Zebra mussels (Dreissena polymorpha) are small, freshwater mollusks that evolved in eastern Europe and northeastern Asia. According to the National Atlas of the United States, they began appearing in North America in the late 1980s.
Zebra mussels pose a grave threat to native mollusks by over-competing for food, and they also clog water pipes, foul drinking water, create boating hazards and damage piers and other structures. Attempts to eradicate them have been largely ineffective and expensive, but localized control is possible.
Filters are used to prevent mussels from clogging water intake pipes. The filter mesh has to be small enough to prevent mussel veligers (larva) from passing through.
Toxic chemicals, such as chlorine, are also used to control mussel populations. The trick to is modify chemical usage so that it kills only the zebra mussels and not other life forms.
The Massachusetts Department of Conservation and Recreation states that physical removal (scraping them off of surfaces) is the preferred control method. However, physical removal is impossible for large-scale infestations.

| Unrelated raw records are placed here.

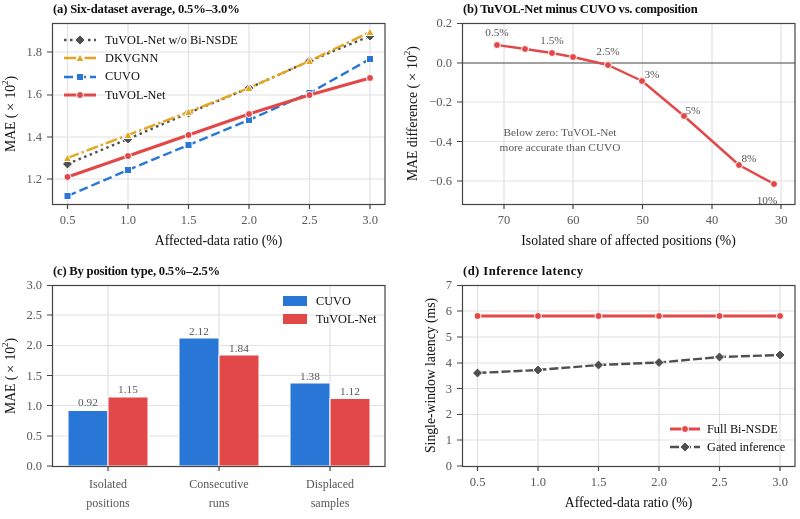
<!DOCTYPE html>
<html lang="en">
<head>
<meta charset="utf-8">
<title>Accuracy and latency results</title>
<style>
:root{--ink:#111;--tick:#555;--frame:#444;--grid:#e2e2e2;--blue:#2877d7;--red:#e24848;--amber:#e5a51d;--slate:#505050}
*{box-sizing:border-box;margin:0;padding:0}
html,body{width:800px;height:519px;overflow:hidden;background:#fff}
body{font-family:"Liberation Serif","TeX Gyre Schola",serif;color:var(--ink)}
.results{width:800px;height:519px;display:grid;grid-template-columns:410px 390px;grid-template-rows:262px 257px;overflow:hidden}
.panel{position:relative;display:grid;grid-template-columns:52px 333px;grid-template-rows:23px 181px 53px;white-space:nowrap}
.panel h2{grid-area:1/2;padding-left:1px;font-size:12.6px;line-height:19px;letter-spacing:var(--track)}
.plot{position:absolute;left:0;top:0;width:390px;height:257px;overflow:visible}
.y-ticks{grid-area:2/1;list-style:none;display:grid;grid-auto-rows:var(--step);align-items:center;margin-top:var(--start);padding-right:10px;text-align:right;height:0;font-size:12.5px;line-height:14px;color:var(--tick)}
.y-title{grid-area:2/1;position:relative;left:var(--shift);width:18px;height:181px;writing-mode:vertical-rl;transform:rotate(180deg);text-align:center;font-size:13.7px;line-height:18px}
.y-title sup{font-size:9px;line-height:0}
.x-axis{grid-area:3/2;padding-top:9px}
.x-ticks{list-style:none;display:grid;grid-auto-flow:column;grid-auto-columns:var(--step);margin-left:var(--start);width:0;text-align:center;font-size:12.5px;line-height:14px;color:var(--tick)}
.x-ticks.categories{font-size:12px;line-height:19px}
.x-title{margin-top:5px;text-align:center;font-size:13.7px;line-height:18px}
.legend{position:absolute;list-style:none;font-size:12.3px}
.legend li{display:flex;align-items:center;gap:9px;height:18.3px}
.legend svg{width:32px;height:12px;overflow:visible}
.legend.compact li{gap:5px}
.tag{position:absolute;transform:translate(-50%,-50%);font-size:11.3px;line-height:15px;color:var(--tick);text-align:center}
.grid{stroke:var(--grid);stroke-width:1.2;fill:none}
.frame{stroke:var(--frame);stroke-width:1.2;fill:none}
.series{fill:none;stroke-width:2.4;stroke-linejoin:round}
.ours{stroke:var(--red);stroke-width:3;marker:url(#dot)}
.rival{stroke:var(--blue);stroke-dasharray:9 4;marker:url(#square)}
.graph{stroke:var(--amber);stroke-dasharray:12 3 2.5 3;marker:url(#triangle)}
.ablated{stroke:var(--slate);stroke-dasharray:2.5 3.5;marker:url(#diamond)}
.gated{stroke:var(--slate);stroke-dasharray:9 3;marker:url(#diamond)}
.key{marker-start:none;marker-end:none}
.bars{stroke:#fff;stroke-width:1}
.blue{fill:var(--blue)}
.red{fill:var(--red)}
</style>
</head>
<body>
<main class="results">

<section class="panel" style="--track:-.15px">
<h2>(a) Six-dataset average, 0.5%–3.0%</h2>
<svg class="plot" viewBox="0 0 390 257" aria-hidden="true">
<defs>
<marker id="dot" markerUnits="userSpaceOnUse" markerWidth="10" markerHeight="10" refX="5" refY="5"><circle cx="5" cy="5" r="3.5" fill="#e24848" stroke="#fff"/></marker>
<marker id="square" markerUnits="userSpaceOnUse" markerWidth="10" markerHeight="10" refX="5" refY="5"><rect x="1.5" y="1.5" width="7" height="7" fill="#2877d7" stroke="#fff"/></marker>
<marker id="triangle" markerUnits="userSpaceOnUse" markerWidth="10" markerHeight="10" refX="5" refY="5"><polygon points="5,1 9,8.5 1,8.5" fill="#e5a51d" stroke="#fff"/></marker>
<marker id="diamond" markerUnits="userSpaceOnUse" markerWidth="12" markerHeight="12" refX="6" refY="6"><polygon points="6,1 11,6 6,11 1,6" fill="#505050" stroke="#fff"/></marker>
</defs>
<path class="grid" d="M52 52H385M52 95H385M52 137H385M52 179H385M67.5 23V204M128 23V204M188.5 23V204M249 23V204M309.5 23V204M370 23V204"/>
<path class="frame" d="M47 52h5M47 95h5M47 137h5M47 179h5M67.5 204v5M128 204v5M188.5 204v5M249 204v5M309.5 204v5M370 204v5"/>
<polyline class="series ablated" points="67.5,164 128,139 188.5,113 249,88 309.5,61 370,36"/>
<polyline class="series graph" points="67.5,158 128,135 188.5,112 249,88 309.5,61 370,32"/>
<polyline class="series rival" points="67.5,196 128,170 188.5,145 249,120 309.5,93 370,59"/>
<polyline class="series ours" points="67.5,177 128,156 188.5,135 249,114 309.5,95 370,78"/>
<rect class="frame" x="52.5" y="23.5" width="332.5" height="181"/>
</svg>
<p class="y-title" style="--shift:2px">MAE (×10<sup>2</sup>)</p>
<ol class="y-ticks" style="--step:42.3px;--start:8px"><li>1.8</li><li>1.6</li><li>1.4</li><li>1.2</li></ol>
<div class="x-axis">
<ol class="x-ticks" style="--step:60.5px;--start:-14.7px"><li>0.5</li><li>1.0</li><li>1.5</li><li>2.0</li><li>2.5</li><li>3.0</li></ol>
<p class="x-title">Affected-data ratio (%)</p>
</div>
<ul class="legend" style="left:64px;top:31px">
<li><svg viewBox="0 0 32 12"><polyline class="series ablated key" points="0,6 16,6 32,6"/></svg>TuVOL-Net w/o Bi-NSDE</li>
<li><svg viewBox="0 0 32 12"><polyline class="series graph key" points="0,6 16,6 32,6"/></svg>DKVGNN</li>
<li><svg viewBox="0 0 32 12"><polyline class="series rival key" points="0,6 16,6 32,6"/></svg>CUVO</li>
<li><svg viewBox="0 0 32 12"><polyline class="series ours key" points="0,6 16,6 32,6"/></svg>TuVOL-Net</li>
</ul>
</section>

<section class="panel" style="--track:-.25px">
<h2>(b) TuVOL-Net minus CUVO vs. composition</h2>
<svg class="plot" viewBox="0 0 390 257" aria-hidden="true">
<path class="grid" d="M52 102H385M52 141.5H385M52 181H385M94 23V204M163 23V204M232.5 23V204M302 23V204M371 23V204"/>
<path class="frame" d="M47 23.5h5M47 63h5M47 102h5M47 141.5h5M47 181h5M94 204v5M163 204v5M232.5 204v5M302 204v5M371 204v5M52 63H385"/>
<polyline class="series ours" style="stroke-width:2.4" points="87,45 115,49 142,53 163,57 198,65 232,81 274,116 329,165 364,184"/>
<rect class="frame" x="52.5" y="23.5" width="332.5" height="181"/>
</svg>
<p class="y-title" style="--shift:-6px">MAE difference (×10<sup>2</sup>)</p>
<ol class="y-ticks" style="--step:39.5px;--start:-19.7px"><li>0.2</li><li>0.0</li><li>−0.2</li><li>−0.4</li><li>−0.6</li></ol>
<div class="x-axis">
<ol class="x-ticks" style="--step:69.3px;--start:7.4px"><li>70</li><li>60</li><li>50</li><li>40</li><li>30</li></ol>
<p class="x-title">Isolated share of affected positions (%)</p>
</div>
<span class="tag" style="left:87px;top:32px">0.5%</span>
<span class="tag" style="left:142px;top:40px">1.5%</span>
<span class="tag" style="left:198px;top:51px">2.5%</span>
<span class="tag" style="left:242px;top:74px">3%</span>
<span class="tag" style="left:283px;top:110px">5%</span>
<span class="tag" style="left:339px;top:158px">8%</span>
<span class="tag" style="left:357px;top:200px">10%</span>
<p class="tag" style="left:150px;top:140px">Below zero: TuVOL-Net<br>more accurate than CUVO</p>
</section>

<section class="panel" style="--track:-.2px">
<h2>(c) By position type, 0.5%–2.5%</h2>
<svg class="plot" viewBox="0 0 390 257" aria-hidden="true">
<path class="grid" d="M52 53H385M52 83.5H385M52 113.5H385M52 143.5H385M52 174H385M108 23V204M219 23V204M330 23V204"/>
<path class="frame" d="M47 23.5h5M47 53h5M47 83.5h5M47 113.5h5M47 143.5h5M47 174h5M47 204h5M108 204v5M219 204v5M330 204v5"/>
<g class="bars blue"><rect x="68" y="148.5" width="40" height="55.5"/><rect x="179" y="76" width="40" height="128"/><rect x="290" y="121" width="40" height="83"/></g>
<g class="bars red"><rect x="108" y="135" width="40" height="69"/><rect x="219" y="93" width="40" height="111"/><rect x="330" y="136.5" width="40" height="67.5"/></g>
<rect class="frame" x="52.5" y="23.5" width="332.5" height="181"/>
</svg>
<p class="y-title" style="--shift:2px">MAE (×10<sup>2</sup>)</p>
<ol class="y-ticks" style="--step:30.2px;--start:-15px"><li>3.0</li><li>2.5</li><li>2.0</li><li>1.5</li><li>1.0</li><li>0.5</li><li>0.0</li></ol>
<div class="x-axis">
<ol class="x-ticks categories" style="--step:111px;--start:.5px"><li>Isolated<br>positions</li><li>Consecutive<br>runs</li><li>Displaced<br>samples</li></ol>
</div>
<span class="tag" style="left:88px;top:140px">0.92</span>
<span class="tag" style="left:128px;top:127px">1.15</span>
<span class="tag" style="left:199px;top:69px">2.12</span>
<span class="tag" style="left:239px;top:86px">1.84</span>
<span class="tag" style="left:310px;top:114px">1.38</span>
<span class="tag" style="left:350px;top:129px">1.12</span>
<ul class="legend" style="left:283px;top:30px">
<li><svg viewBox="0 0 24 12" style="width:24px"><rect class="blue" y="1" width="24" height="10"/></svg>CUVO</li>
<li><svg viewBox="0 0 24 12" style="width:24px"><rect class="red" y="1" width="24" height="10"/></svg>TuVOL-Net</li>
</ul>
</section>

<section class="panel" style="--track:.45px">
<h2>(d) Inference latency</h2>
<svg class="plot" viewBox="0 0 390 257" aria-hidden="true">
<path class="grid" d="M52 49H385M52 75H385M52 101H385M52 126.5H385M52 152.5H385M52 178H385M67.5 23V204M128 23V204M188.5 23V204M249 23V204M309.5 23V204M370 23V204"/>
<path class="frame" d="M47 23.5h5M47 49h5M47 75h5M47 101h5M47 126.5h5M47 152.5h5M47 178h5M47 204h5M67.5 204v5M128 204v5M188.5 204v5M249 204v5M309.5 204v5M370 204v5"/>
<polyline class="series ours" points="67.5,54 128,54 188.5,54 249,54 309.5,54 370,54"/>
<polyline class="series gated" points="67.5,111 128,108 188.5,103 249,100.5 309.5,95 370,93"/>
<rect class="frame" x="52.5" y="23.5" width="332.5" height="181"/>
</svg>
<p class="y-title" style="--shift:12px">Single-window latency (ms)</p>
<ol class="y-ticks" style="--step:25.9px;--start:-13px"><li>7</li><li>6</li><li>5</li><li>4</li><li>3</li><li>2</li><li>1</li><li>0</li></ol>
<div class="x-axis">
<ol class="x-ticks" style="--step:60.5px;--start:-14.7px"><li>0.5</li><li>1.0</li><li>1.5</li><li>2.0</li><li>2.5</li><li>3.0</li></ol>
<p class="x-title">Affected-data ratio (%)</p>
</div>
<ul class="legend compact" style="left:260px;top:158px">
<li><svg viewBox="0 0 32 12"><polyline class="series ours key" points="0,6 15,6 30,6"/></svg>Full Bi-NSDE</li>
<li><svg viewBox="0 0 32 12"><polyline class="series gated key" points="0,6 15,6 30,6"/></svg>Gated inference</li>
</ul>
</section>

</main>
</body>
</html>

One method that has potential is to disrupt the zebra mussel reproductive cycle by using chemicals to control spawning. The problem with this method is that it needs to be specie-specific and not also disrupt native mollusk spawning.